Russell’s (1980) Circumplex Model
James Russell developed a circumplex model based on subjective feelings (see Figure 5). In an early study, Russell (1980) asked participants to sort 28 emotion words into categories based on perceived similarity. Then, Russell used a statistical technique to group the emotion ratings based on positive correlations – in essence, grouping similarly related emotion words together in a circle. This multidimensional scaling analysis revealed two bipolar dimensions – valence and activation! Thus, any emotion can be described using an unpleasantness/pleasantness dimension (valence) and a high arousal/low arousal dimension (activation).
Russell’s (1980) Circumplex Model
Reproduced from “Independence and bipolarity in the structure of current affect,” by L. Feldman Barrett and J.A. Russell, 1998, Journal of Personality and Social Psychology, 74(4), p. 970 (https://doi.org/10.1037/0022-3522.214.171.1247). Copyright 1998 by the American Psychological Association.
Russell’s (1980) model suggests valence and activation are independent, bipolar dimensions. Independent means valence and activation are uncorrelated. Bipolar means that opposite emotions terms represent each of the opposite poles for valence and activation. For example, in Figure 5 above, happy and sad are displayed at opposite poles of the pleasantness dimension. As shown in Figure 6 below in the orange circles, tense and sleepy are displayed at opposing ends of the activation dimension. Thus, a person cannot be tense and sleepy at the same time. Finally, according to this model mixed emotions are similar in subjective feelings. Thus, a mixed emotion cannot be comprised of feelings that differ drastically in valence or arousal – such as happiness and sadness. In the figure below, mixed emotional experiences would be those emotions located next to each other in the same quadrant.
A More Detailed Version of Russell’s (1980) Circumplex Model
Russell and colleagues (Russell, 1980; Russell & Barrett, 1999) differentiate between core affect and prototypical emotion episodes (PEE). Core affect represents our most basic feeling at any point in time. Core affect includes prolonged objectless moods AND specific emotion episodes. There is always a cause to core affect. Sometimes people are aware of the cause, as in emotion episodes, but often people are unaware of the causes, such as when changes in the environment or our physical bodies cause a change in our mood. Core affect is always present and can include feelings of neutrality, although most of core affect describes people’s general level of unpleasantness/pleasantness and arousal. Prototypical emotion episodes (PEE) are emotions caused by a specific eliciting event – what we defined earlier as an emotion.
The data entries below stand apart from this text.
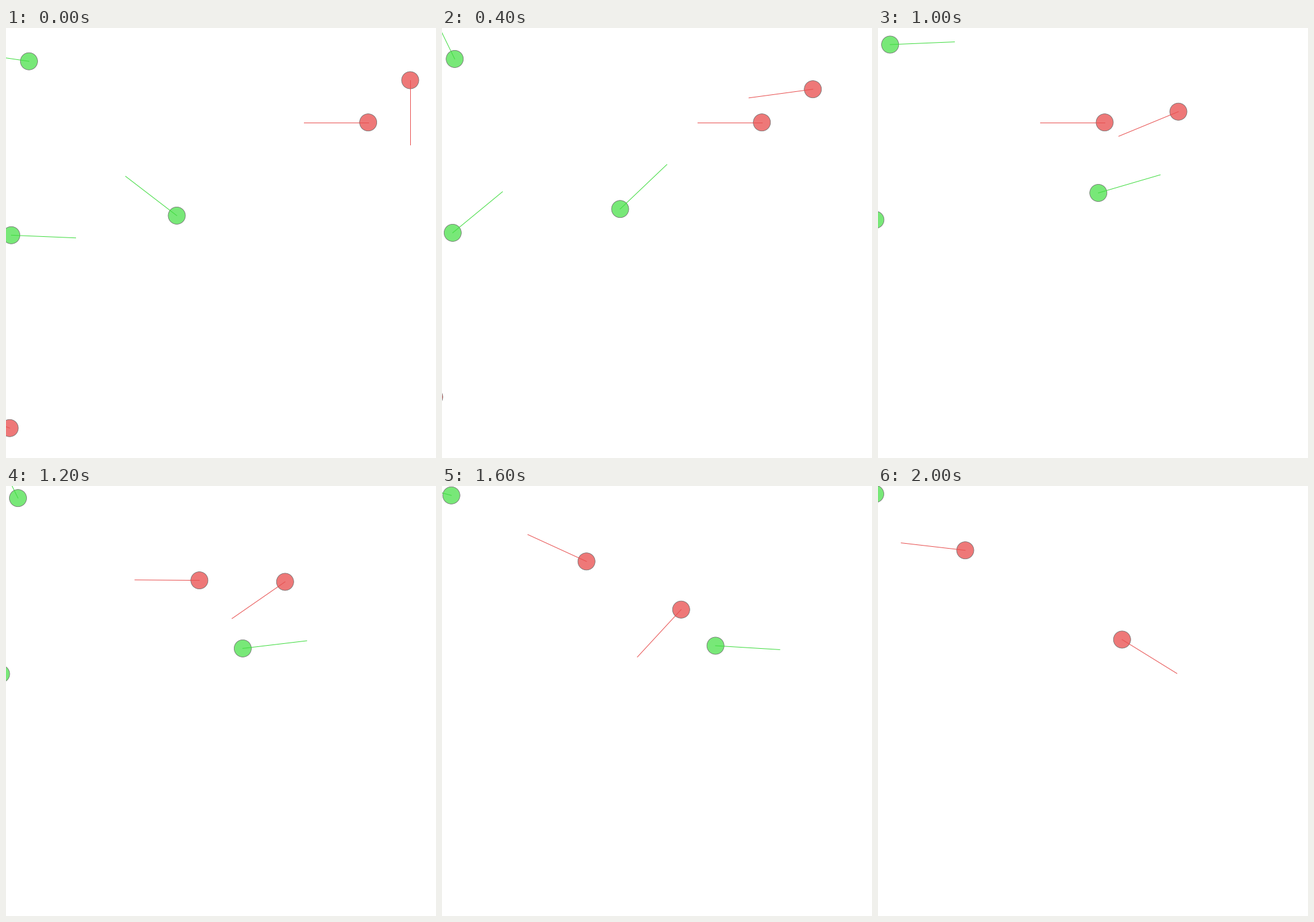
A matplotlib script that plays this animation: 700 by 700 pixels, repeating every 2100 ms.

```python
import numpy as np
import matplotlib.pyplot as plt
from matplotlib.animation import FuncAnimation
from matplotlib.patches import Circle

SIZE, DPI = 700, 100
FRAMES, STEP = 21, 100
RADIUS, REACH = 14, 105
PX = 72 / DPI

RED = ("#ee7878", "#e85050")
GREEN = ("#78e878", "#40dc40")


class Agent:
    """A disc with a heading line, steered through (time, x, y, heading) keys."""

    def __init__(self, ax, colors, keys, last=FRAMES):
        self.t, x, y, self.heading = np.array(keys, float).T
        self.pos = np.column_stack([x, y])
        self.slope = np.gradient(self.pos, self.t, axis=0,
                                 edge_order=min(2, len(keys) - 1))
        self.last = last
        fill, stroke = colors
        self.disc = ax.add_patch(Circle((0, 0), RADIUS, fc=fill, ec="#707070",
                                        lw=0.8 * PX, zorder=2))
        self.line, = ax.plot([], [], color=stroke, lw=PX, zorder=3)

    def place(self, t):
        """Cubic Hermite interpolation of the position."""
        t = np.clip(t, self.t[0], self.t[-1])
        i = min(np.searchsorted(self.t, t, side="right"), len(self.t) - 1) - 1
        h = self.t[i + 1] - self.t[i]
        u = (t - self.t[i]) / h
        a, b = self.pos[i:i + 2]
        ma, mb = self.slope[i:i + 2] * h
        return (a * (1 + 2 * u) * (1 - u) ** 2 + ma * u * (1 - u) ** 2
                + b * u * u * (3 - 2 * u) + mb * u * u * (u - 1))

    def draw(self, t):
        x, y = self.place(t)
        angle = np.radians(np.interp(t, self.t, self.heading))
        self.disc.center = x, y
        self.line.set_data([x, x + REACH * np.cos(angle)],
                           [y, y + REACH * np.sin(angle)])
        for part in (self.disc, self.line):
            part.set_visible(t <= self.last)
        return self.disc, self.line


fig = plt.figure(figsize=(SIZE / DPI, SIZE / DPI), dpi=DPI, facecolor="white")
ax = fig.add_axes([0, 0, 1, 1])
ax.set(xlim=(0, SIZE), ylim=(SIZE, 0))
ax.axis("off")

agents = [
    Agent(ax, RED, [
        (0, 658, 85, 90), (4, 603.7, 99.7, 172.3), (7, 541.3, 109.7, 169.3),
        (10, 489, 136.2, 157.6), (12, 454.3, 156, 145.3),
        (16, 389.3, 201.2, 132.7), (19, 390, 249, 85), (20, 397.3, 250, 31.7)]),
    Agent(ax, RED, [
        (0, 589.6, 153.7, 180), (4, 520.7, 153.7, 180), (7, 448.3, 153.7, 180),
        (10, 369, 153.7, 180), (12, 314.8, 153.6, 180.4),
        (16, 235.2, 122.8, 204.6), (20, 142, 104.7, 186.6)]),
    Agent(ax, RED, [(0, 6, 651.3, 200), (5, -17.5, 588, 200)]),
    Agent(ax, GREEN, [
        (0, 37.4, 54.2, 188.3), (4, 20.7, 50.4, 244), (7, 14, 32.9, 256.4),
        (10, 19.7, 27, 357.6), (12, 19.5, 19.7, 244),
        (16, 15.2, 15.3, 195), (20, -4.5, 13, 180)]),
    Agent(ax, GREEN, [
        (0, 278, 305.4, 217.5), (4, 290, 294.7, 316.4), (7, 319.2, 278.2, 338.8),
        (10, 358.7, 268.5, 343.7), (12, 385.4, 264.4, 353.2),
        (16, 445.2, 260, 363.5), (18, 470, 262, 390)], last=18),
    Agent(ax, GREEN, [
        (0, 8.6, 337.3, 362.4), (4, 17.4, 333.4, 320.5), (7, 13.2, 327, 232.6),
        (10, -4.2, 312.2, 225), (12, -8, 306, 225), (16, -30, 295, 225)]),
]


def update(t):
    return [part for agent in agents for part in agent.draw(t)]


anim = FuncAnimation(fig, update, frames=FRAMES, interval=STEP,
                     repeat=True, repeat_delay=0)
plt.show()
```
Russell and Barrett (1999) state that PEE include the following components:
- Core Affect
- Behavior changes
- Cognitive Appraisal
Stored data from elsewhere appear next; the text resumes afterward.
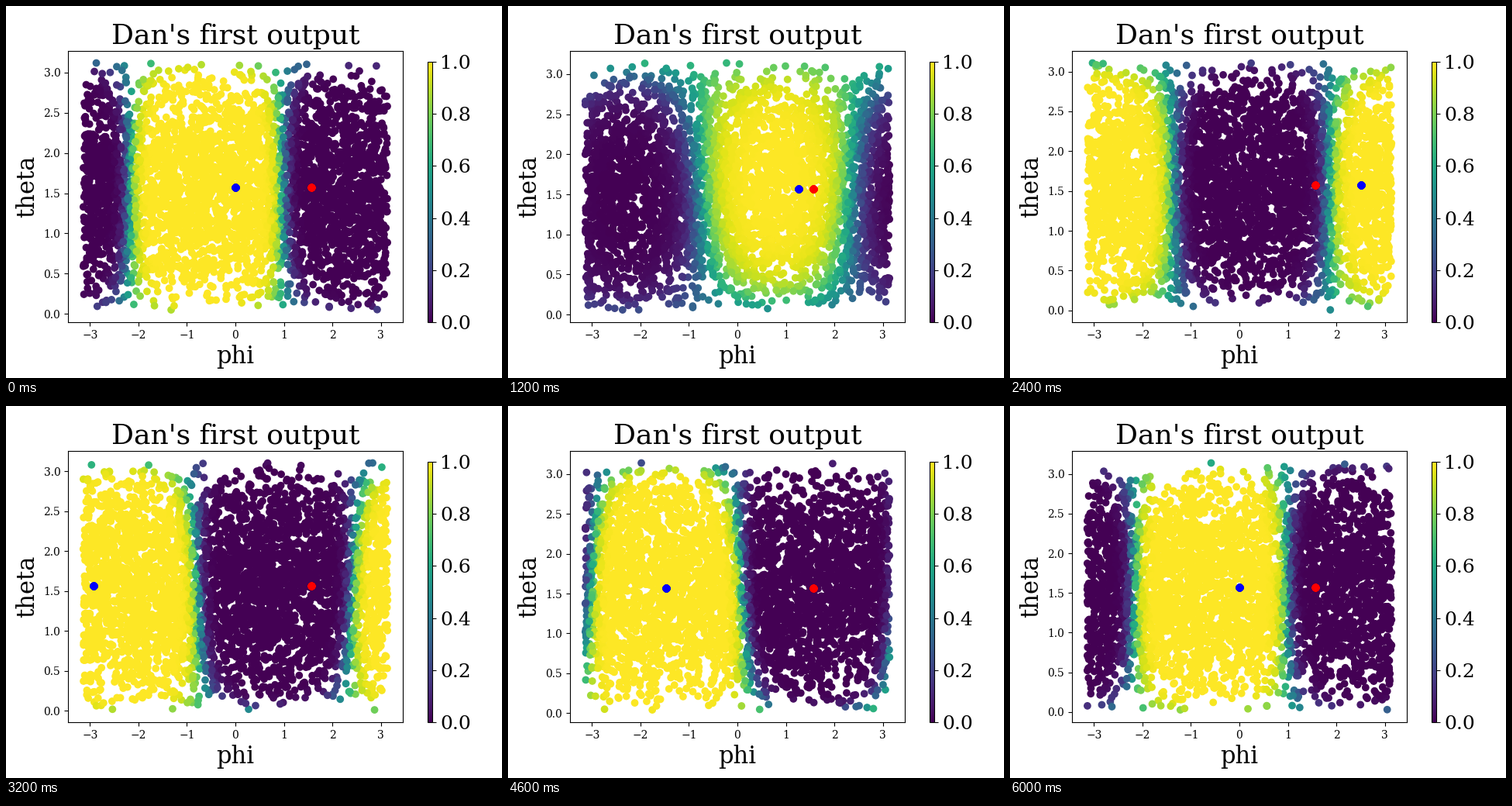
Recreate the animation shown at these times as a matplotlib script. Size 640x480 px, loop 6200 ms.

```python
import numpy as np
import matplotlib.pyplot as plt
from matplotlib.animation import FuncAnimation
from matplotlib.cm import ScalarMappable

STEPS = 31
POINTS = 4000
COPIES = 60
RED_PHI = np.pi / 2

plt.rcParams["font.family"] = "DejaVu Serif"


def wrap(angle):
    return (angle + np.pi) % (2 * np.pi) - np.pi


def sample(step):
    """Fresh points on the sphere, nearly reaching both poles."""
    rng = np.random.default_rng(100 + step)
    lo = rng.uniform(0, 0.06)
    hi = np.pi - rng.uniform(0, 0.04)
    phi = rng.uniform(-np.pi, np.pi, POINTS)
    theta = np.arccos(rng.uniform(np.cos(hi), np.cos(lo), POINTS))
    theta[:2] = lo, hi
    return phi, theta


def output(phi, theta, blue):
    """Probability that switches across a great circle following blue - red."""
    delta = wrap(blue - RED_PHI)
    x, y = np.cos(delta) - 0.75, np.sin(delta)
    sharp = np.tanh(np.hypot(x, y))
    center = RED_PHI + np.arctan2(y, x) + 0.04
    center -= 2.8 * delta * np.exp(-(delta / 0.25) ** 2)
    # Sharp fields stay saturated closer to the poles
    swing = 18 * sharp * np.sin(theta) ** (1 - 0.4 * sharp)
    tilt = 0.55 + 1.2 * np.cos(blue - 4.4)
    bias = 0.3 * np.cos(blue + 0.3)
    logit = swing * np.cos(phi - center) + tilt * np.cos(theta) + bias
    return 1 / (1 + np.exp(-logit))


def dot(phi, color):
    # Stacked copies give the marker its hard edge
    return ax.scatter(np.full(COPIES, phi), np.full(COPIES, np.pi / 2),
                      color=color)


fig, ax = plt.subplots(figsize=(6.4, 4.8), dpi=100)
fig.subplots_adjust(left=0.125, right=0.8, bottom=0.15, top=0.88)
ax.set_title("Dan's first output", fontsize=26)
ax.set_xlabel("phi", fontsize=22)
ax.set_ylabel("theta", fontsize=22)
ax.set_xlim(-1.1 * np.pi, 1.1 * np.pi)

cloud = ax.scatter(np.zeros(POINTS), np.zeros(POINTS), c=np.zeros(POINTS),
                   cmap="viridis", vmin=0, vmax=1)
red_dot = dot(RED_PHI, "red")
blue_dot = dot(0, "blue")

cax = fig.add_axes([0.85, 0.15, 0.01, 0.7])
bar = fig.colorbar(ScalarMappable(cloud.norm, "viridis"), cax=cax)
bar.ax.tick_params(labelsize=18)


def update(step):
    blue = 2 * np.pi * step / (STEPS - 1)
    phi, theta = sample(step)
    cloud.set_offsets(np.column_stack([phi, theta]))
    cloud.set_array(output(phi, theta, blue))
    blue_dot.set_offsets(np.tile([wrap(blue), np.pi / 2], (COPIES, 1)))
    lo, hi = theta.min(), theta.max()
    margin = 0.05 * (hi - lo)
    ax.set_ylim(lo - margin, hi + margin)
    return cloud, red_dot, blue_dot


anim = FuncAnimation(fig, update, frames=STEPS, interval=200, repeat=True)
plt.show()
```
- Subjective Feelings
- Physiological changes, including all bodily, chemical, and brain changes
- A clear, short time period during which the PEE occurs
Russell and Barrett further explain that all emotion episodes start when an event causes a change in core affect, but appraisals, behaviors, and physiological changes have not occurred. Once the individual appraises and identifies the eliciting event and exhibits behavior and physiological changes, the prototypical emotion episode has begun. So, if we are feeling down but do not know why – that would represent core affect. If we eventually determine that we feel down because we miss our family, this would represent a PEE because we can now know the cause of our core affect and can consciously identify the emotion as sadness. In Russell’s circumplex model, the small emotion terms in the inner circle represent core affect, whereas the emotion terms on the circle represent PEEs.